Rendered images with source text
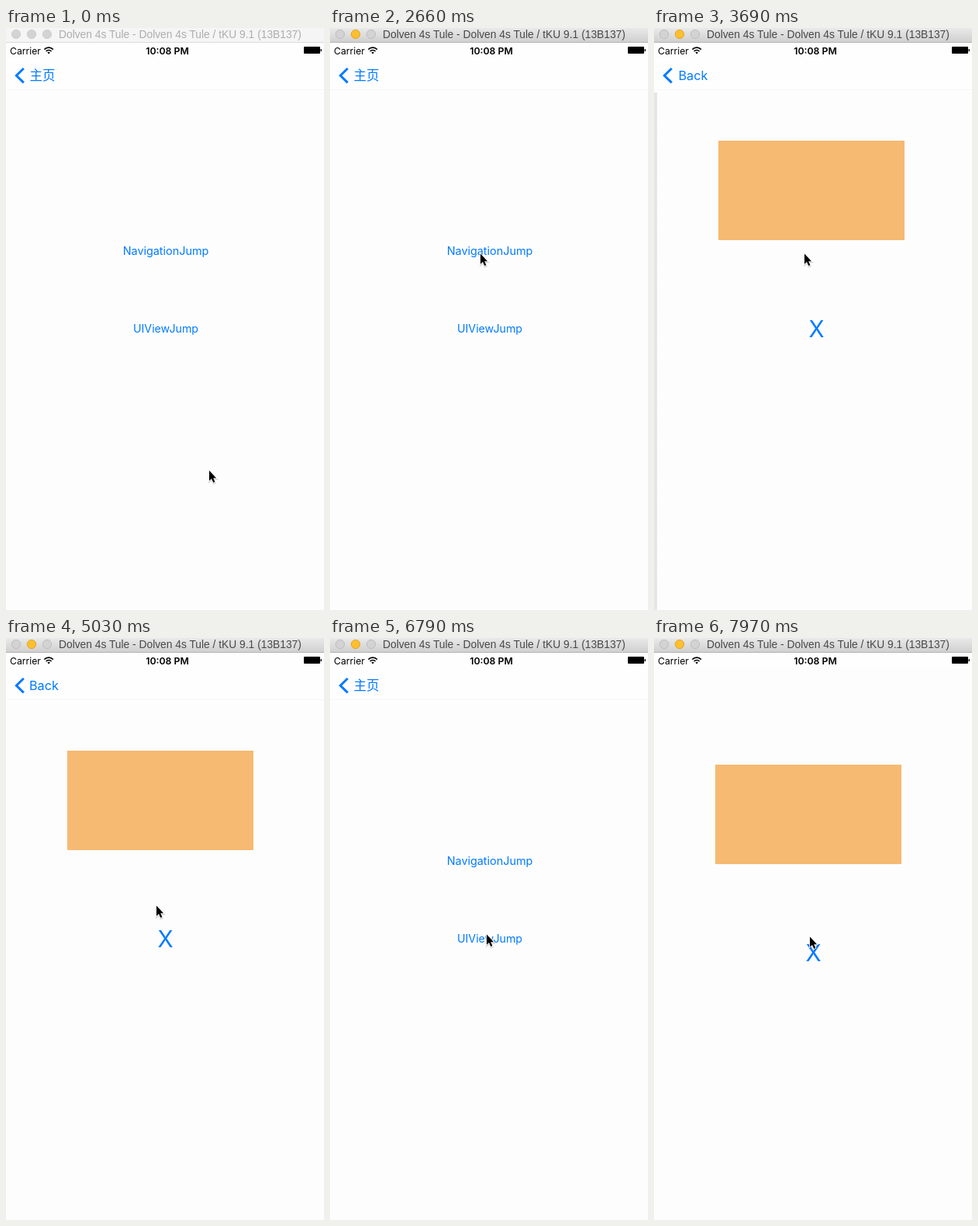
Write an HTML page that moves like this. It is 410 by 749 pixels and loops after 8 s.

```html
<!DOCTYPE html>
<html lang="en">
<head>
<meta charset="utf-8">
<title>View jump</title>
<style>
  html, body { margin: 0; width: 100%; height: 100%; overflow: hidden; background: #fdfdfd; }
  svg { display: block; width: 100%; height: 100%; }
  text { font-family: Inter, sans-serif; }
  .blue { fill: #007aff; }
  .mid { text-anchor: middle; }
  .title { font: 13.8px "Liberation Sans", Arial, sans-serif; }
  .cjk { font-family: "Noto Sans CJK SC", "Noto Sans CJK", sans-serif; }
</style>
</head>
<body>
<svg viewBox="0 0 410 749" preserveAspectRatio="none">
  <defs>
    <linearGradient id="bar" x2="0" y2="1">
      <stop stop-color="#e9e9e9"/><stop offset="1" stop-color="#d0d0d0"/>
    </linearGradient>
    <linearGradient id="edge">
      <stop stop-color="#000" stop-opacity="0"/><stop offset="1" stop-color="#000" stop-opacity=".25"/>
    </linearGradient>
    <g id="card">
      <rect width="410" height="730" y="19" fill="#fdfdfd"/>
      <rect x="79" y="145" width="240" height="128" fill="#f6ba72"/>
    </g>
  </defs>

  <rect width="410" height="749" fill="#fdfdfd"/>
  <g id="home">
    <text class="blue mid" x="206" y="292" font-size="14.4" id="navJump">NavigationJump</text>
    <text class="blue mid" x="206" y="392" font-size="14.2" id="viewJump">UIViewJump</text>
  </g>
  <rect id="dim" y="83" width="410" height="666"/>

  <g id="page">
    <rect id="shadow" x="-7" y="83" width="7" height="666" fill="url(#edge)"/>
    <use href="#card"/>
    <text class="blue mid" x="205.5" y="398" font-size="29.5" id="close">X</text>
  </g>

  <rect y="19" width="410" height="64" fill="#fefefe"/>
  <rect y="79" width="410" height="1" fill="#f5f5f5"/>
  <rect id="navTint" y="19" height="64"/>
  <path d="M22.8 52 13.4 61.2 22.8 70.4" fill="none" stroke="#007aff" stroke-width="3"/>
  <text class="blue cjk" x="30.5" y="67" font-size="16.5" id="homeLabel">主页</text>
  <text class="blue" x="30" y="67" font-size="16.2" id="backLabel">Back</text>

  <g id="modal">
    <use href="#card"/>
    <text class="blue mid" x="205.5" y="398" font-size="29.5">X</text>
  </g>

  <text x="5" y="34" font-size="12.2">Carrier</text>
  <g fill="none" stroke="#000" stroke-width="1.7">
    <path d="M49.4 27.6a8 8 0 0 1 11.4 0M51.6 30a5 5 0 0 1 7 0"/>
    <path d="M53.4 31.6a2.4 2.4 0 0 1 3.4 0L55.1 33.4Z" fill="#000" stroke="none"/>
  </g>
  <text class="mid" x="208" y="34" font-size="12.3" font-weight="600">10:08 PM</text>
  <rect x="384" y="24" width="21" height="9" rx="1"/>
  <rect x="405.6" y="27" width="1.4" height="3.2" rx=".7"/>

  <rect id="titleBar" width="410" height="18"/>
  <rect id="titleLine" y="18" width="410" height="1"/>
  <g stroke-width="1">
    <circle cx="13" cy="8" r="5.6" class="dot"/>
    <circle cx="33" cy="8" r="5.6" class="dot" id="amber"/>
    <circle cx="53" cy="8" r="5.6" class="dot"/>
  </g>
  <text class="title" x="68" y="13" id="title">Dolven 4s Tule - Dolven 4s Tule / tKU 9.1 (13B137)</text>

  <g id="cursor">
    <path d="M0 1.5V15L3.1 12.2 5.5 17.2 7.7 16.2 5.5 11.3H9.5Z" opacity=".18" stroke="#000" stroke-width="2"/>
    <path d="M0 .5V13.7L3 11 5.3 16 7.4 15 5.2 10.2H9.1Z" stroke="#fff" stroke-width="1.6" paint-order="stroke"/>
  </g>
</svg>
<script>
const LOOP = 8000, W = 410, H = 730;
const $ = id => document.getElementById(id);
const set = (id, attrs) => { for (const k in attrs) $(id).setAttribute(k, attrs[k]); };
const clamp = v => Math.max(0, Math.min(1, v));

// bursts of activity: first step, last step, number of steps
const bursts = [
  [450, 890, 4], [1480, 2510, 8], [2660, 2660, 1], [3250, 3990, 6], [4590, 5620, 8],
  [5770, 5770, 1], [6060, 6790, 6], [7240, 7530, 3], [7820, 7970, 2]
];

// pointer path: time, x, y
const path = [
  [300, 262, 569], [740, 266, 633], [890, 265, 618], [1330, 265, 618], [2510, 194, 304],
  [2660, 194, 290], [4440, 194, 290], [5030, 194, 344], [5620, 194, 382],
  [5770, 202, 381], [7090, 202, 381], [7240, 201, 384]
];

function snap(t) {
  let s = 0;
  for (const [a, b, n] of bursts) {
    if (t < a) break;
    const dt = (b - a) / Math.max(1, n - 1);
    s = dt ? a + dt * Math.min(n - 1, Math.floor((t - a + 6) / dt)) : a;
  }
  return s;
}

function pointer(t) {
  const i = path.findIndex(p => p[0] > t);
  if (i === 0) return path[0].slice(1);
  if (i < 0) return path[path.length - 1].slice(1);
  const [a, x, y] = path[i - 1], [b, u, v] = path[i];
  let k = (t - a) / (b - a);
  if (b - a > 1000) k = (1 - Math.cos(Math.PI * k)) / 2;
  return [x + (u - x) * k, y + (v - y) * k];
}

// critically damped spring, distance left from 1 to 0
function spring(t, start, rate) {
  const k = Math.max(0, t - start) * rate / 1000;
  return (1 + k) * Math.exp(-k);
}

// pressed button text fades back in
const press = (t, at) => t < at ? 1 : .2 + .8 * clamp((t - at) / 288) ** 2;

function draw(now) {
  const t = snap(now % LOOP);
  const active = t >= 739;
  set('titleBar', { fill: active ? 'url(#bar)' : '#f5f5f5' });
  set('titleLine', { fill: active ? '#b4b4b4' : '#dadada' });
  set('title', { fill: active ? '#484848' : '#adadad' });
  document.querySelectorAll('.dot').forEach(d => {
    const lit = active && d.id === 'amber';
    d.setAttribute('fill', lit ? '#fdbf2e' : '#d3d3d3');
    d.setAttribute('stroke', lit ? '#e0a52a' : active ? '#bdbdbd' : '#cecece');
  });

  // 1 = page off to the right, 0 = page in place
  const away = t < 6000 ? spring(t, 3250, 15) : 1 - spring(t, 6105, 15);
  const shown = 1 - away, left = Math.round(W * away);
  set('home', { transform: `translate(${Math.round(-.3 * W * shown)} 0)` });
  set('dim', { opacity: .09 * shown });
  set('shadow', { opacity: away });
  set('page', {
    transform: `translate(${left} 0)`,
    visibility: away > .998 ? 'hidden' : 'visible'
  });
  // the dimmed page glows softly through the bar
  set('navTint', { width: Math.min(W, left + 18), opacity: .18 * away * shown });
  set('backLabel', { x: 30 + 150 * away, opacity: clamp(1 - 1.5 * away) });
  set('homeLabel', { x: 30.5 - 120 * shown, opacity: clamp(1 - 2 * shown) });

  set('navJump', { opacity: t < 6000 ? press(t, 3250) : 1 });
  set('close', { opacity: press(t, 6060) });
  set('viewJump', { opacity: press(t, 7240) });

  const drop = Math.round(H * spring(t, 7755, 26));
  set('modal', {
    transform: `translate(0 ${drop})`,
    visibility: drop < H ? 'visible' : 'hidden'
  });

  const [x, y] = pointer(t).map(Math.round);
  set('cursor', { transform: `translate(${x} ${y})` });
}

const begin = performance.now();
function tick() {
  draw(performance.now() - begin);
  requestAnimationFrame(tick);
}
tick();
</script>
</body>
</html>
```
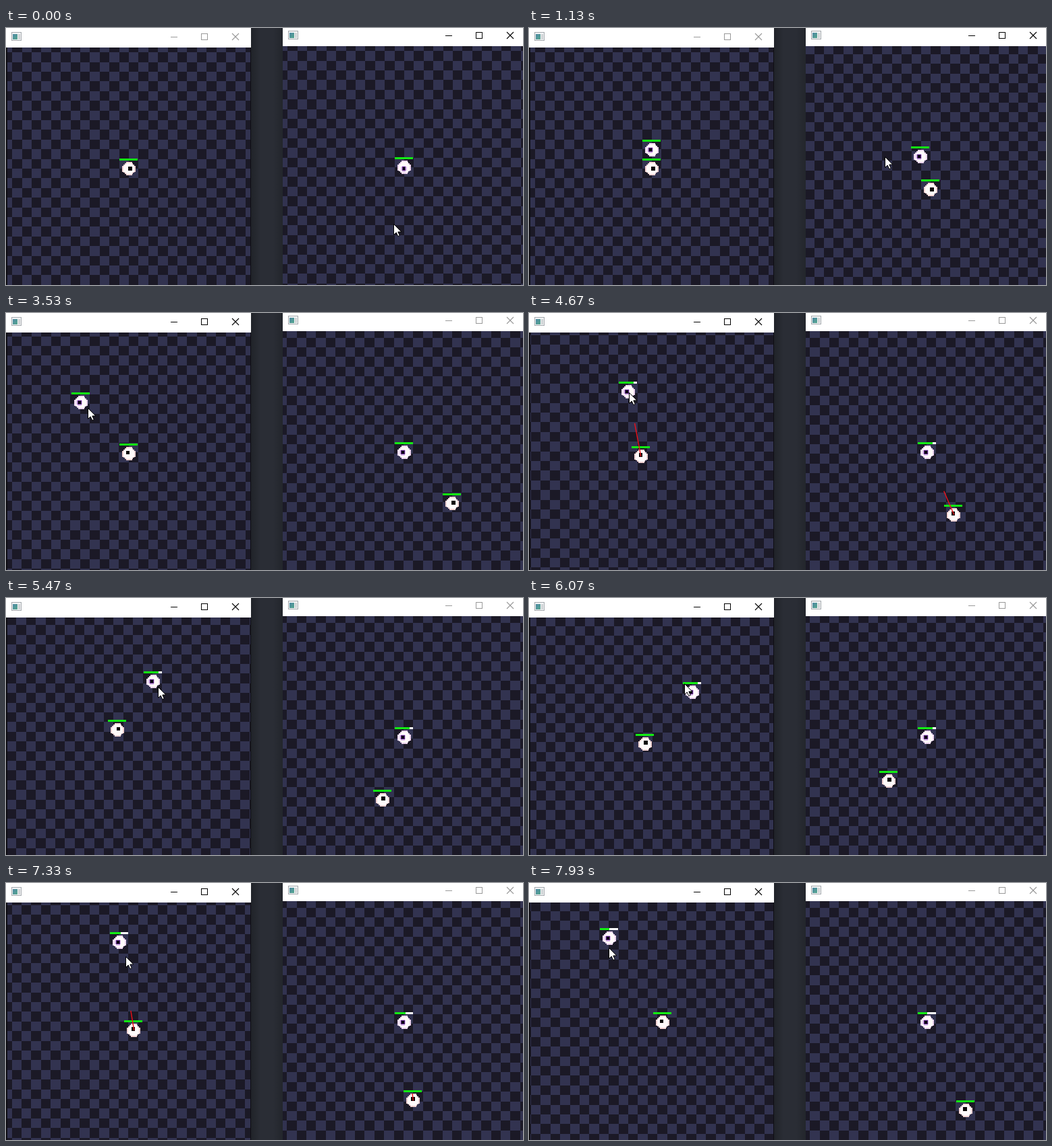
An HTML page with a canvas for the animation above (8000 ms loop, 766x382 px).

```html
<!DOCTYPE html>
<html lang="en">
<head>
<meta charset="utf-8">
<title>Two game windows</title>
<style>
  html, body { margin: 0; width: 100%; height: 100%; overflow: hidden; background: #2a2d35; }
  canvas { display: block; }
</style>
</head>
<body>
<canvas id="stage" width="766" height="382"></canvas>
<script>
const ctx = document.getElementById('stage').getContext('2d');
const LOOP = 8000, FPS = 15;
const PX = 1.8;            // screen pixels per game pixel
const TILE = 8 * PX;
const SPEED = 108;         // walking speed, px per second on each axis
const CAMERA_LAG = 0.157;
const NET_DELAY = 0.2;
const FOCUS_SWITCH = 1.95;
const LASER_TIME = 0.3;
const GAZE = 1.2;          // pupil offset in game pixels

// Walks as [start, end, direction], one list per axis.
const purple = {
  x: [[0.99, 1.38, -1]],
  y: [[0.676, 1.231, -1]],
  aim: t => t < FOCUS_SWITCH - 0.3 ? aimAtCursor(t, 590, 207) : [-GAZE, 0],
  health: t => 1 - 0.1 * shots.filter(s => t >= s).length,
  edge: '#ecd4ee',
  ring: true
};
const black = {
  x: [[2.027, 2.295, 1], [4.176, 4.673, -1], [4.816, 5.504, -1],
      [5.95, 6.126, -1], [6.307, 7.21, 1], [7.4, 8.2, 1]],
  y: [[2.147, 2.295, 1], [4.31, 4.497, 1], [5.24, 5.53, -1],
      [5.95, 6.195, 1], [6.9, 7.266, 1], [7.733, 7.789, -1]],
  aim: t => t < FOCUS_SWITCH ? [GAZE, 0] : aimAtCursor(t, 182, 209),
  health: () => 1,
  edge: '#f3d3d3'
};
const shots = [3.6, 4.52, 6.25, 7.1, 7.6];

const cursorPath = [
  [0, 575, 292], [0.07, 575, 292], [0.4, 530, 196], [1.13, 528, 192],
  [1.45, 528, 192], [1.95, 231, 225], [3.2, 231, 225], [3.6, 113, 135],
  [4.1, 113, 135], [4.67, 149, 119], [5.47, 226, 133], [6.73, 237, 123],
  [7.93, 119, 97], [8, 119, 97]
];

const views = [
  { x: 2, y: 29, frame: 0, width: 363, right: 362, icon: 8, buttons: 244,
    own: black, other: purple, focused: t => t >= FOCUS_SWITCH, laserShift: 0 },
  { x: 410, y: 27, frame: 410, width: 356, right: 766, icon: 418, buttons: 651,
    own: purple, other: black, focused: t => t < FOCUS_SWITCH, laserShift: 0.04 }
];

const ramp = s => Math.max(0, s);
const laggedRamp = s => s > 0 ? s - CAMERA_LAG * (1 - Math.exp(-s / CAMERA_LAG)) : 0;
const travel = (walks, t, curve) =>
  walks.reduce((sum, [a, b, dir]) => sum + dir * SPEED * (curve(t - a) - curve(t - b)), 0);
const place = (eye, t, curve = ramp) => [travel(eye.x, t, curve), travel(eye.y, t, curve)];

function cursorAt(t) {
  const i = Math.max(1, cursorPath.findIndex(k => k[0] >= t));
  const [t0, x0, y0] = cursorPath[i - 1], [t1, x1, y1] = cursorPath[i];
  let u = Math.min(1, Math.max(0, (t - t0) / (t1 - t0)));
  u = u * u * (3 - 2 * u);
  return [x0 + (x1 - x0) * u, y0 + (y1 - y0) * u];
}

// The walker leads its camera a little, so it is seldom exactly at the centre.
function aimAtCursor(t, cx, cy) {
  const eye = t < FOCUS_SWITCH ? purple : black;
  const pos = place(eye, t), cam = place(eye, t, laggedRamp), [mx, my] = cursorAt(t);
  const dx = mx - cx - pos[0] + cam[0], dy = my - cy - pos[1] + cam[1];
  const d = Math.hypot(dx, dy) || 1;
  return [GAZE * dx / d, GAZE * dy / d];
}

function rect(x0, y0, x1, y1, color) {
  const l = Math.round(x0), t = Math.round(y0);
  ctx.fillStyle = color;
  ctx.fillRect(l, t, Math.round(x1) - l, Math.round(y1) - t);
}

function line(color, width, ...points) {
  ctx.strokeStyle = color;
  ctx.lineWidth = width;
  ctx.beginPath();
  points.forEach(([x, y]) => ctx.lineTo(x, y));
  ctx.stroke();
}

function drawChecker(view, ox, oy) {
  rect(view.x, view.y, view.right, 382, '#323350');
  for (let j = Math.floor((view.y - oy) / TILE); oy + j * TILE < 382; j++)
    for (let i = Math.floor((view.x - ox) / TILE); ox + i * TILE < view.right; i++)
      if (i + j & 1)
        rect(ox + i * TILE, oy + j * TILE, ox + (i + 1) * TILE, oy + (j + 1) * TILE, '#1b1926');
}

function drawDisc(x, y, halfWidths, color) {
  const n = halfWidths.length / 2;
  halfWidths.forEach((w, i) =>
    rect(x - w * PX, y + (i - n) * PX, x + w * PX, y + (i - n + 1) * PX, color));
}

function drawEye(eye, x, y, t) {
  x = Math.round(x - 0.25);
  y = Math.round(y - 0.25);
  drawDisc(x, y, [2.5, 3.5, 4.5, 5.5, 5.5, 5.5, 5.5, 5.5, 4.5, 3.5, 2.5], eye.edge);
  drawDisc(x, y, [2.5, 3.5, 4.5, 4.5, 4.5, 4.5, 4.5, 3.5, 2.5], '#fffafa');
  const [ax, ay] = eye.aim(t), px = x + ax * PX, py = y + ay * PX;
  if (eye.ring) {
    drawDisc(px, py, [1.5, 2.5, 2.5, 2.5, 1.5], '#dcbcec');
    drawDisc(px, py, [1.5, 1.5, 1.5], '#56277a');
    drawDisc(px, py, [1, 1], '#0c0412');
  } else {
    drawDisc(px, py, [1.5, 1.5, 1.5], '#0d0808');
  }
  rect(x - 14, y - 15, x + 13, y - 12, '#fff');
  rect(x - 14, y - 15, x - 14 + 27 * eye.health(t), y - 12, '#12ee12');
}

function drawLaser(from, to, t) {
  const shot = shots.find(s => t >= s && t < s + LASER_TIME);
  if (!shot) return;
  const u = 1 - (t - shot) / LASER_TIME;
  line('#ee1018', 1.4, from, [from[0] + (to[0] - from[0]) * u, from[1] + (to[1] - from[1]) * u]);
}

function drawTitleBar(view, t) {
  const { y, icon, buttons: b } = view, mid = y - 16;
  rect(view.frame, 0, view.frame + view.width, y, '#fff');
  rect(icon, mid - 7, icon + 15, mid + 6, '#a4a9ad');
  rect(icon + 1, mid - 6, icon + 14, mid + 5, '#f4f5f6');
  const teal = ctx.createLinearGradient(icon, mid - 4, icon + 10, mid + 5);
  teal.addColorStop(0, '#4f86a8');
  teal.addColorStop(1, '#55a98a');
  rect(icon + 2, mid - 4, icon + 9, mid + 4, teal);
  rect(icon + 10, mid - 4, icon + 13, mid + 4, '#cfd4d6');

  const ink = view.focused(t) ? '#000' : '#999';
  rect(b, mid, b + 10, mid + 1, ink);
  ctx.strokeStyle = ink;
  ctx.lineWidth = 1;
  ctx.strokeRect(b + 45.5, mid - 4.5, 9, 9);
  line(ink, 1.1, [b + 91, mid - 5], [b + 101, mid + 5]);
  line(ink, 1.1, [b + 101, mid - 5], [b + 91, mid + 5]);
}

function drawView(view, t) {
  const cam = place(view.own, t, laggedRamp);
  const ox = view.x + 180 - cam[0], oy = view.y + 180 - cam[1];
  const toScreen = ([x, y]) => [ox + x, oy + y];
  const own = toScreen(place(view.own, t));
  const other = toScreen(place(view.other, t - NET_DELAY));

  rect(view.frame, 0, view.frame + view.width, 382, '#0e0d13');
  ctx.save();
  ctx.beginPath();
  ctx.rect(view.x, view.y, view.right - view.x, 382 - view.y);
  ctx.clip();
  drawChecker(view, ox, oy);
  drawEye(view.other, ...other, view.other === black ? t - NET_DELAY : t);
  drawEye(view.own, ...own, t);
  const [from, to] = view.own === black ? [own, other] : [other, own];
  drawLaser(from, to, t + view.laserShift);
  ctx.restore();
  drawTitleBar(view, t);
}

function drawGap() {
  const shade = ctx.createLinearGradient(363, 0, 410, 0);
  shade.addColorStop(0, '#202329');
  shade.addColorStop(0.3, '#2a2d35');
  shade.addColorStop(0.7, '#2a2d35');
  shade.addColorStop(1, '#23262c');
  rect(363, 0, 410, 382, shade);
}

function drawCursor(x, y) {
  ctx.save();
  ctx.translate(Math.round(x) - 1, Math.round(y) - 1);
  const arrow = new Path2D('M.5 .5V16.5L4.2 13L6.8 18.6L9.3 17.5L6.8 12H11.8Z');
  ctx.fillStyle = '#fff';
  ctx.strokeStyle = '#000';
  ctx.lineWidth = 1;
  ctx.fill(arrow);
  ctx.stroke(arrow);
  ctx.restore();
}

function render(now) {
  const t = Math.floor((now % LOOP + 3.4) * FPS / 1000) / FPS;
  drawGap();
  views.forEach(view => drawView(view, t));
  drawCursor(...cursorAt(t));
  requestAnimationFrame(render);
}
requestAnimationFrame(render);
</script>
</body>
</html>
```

**EXERCISE:** Every line that holds the word "left" should be copied from the records.

**TASK ANSWER:**
// critically damped spring, distance left from 1 to 0
  const shown = 1 - away, left = Math.round(W * away);
    transform: `translate(${left} 0)`,
  set('navTint', { width: Math.min(W, left + 18), opacity: .18 * away * shown });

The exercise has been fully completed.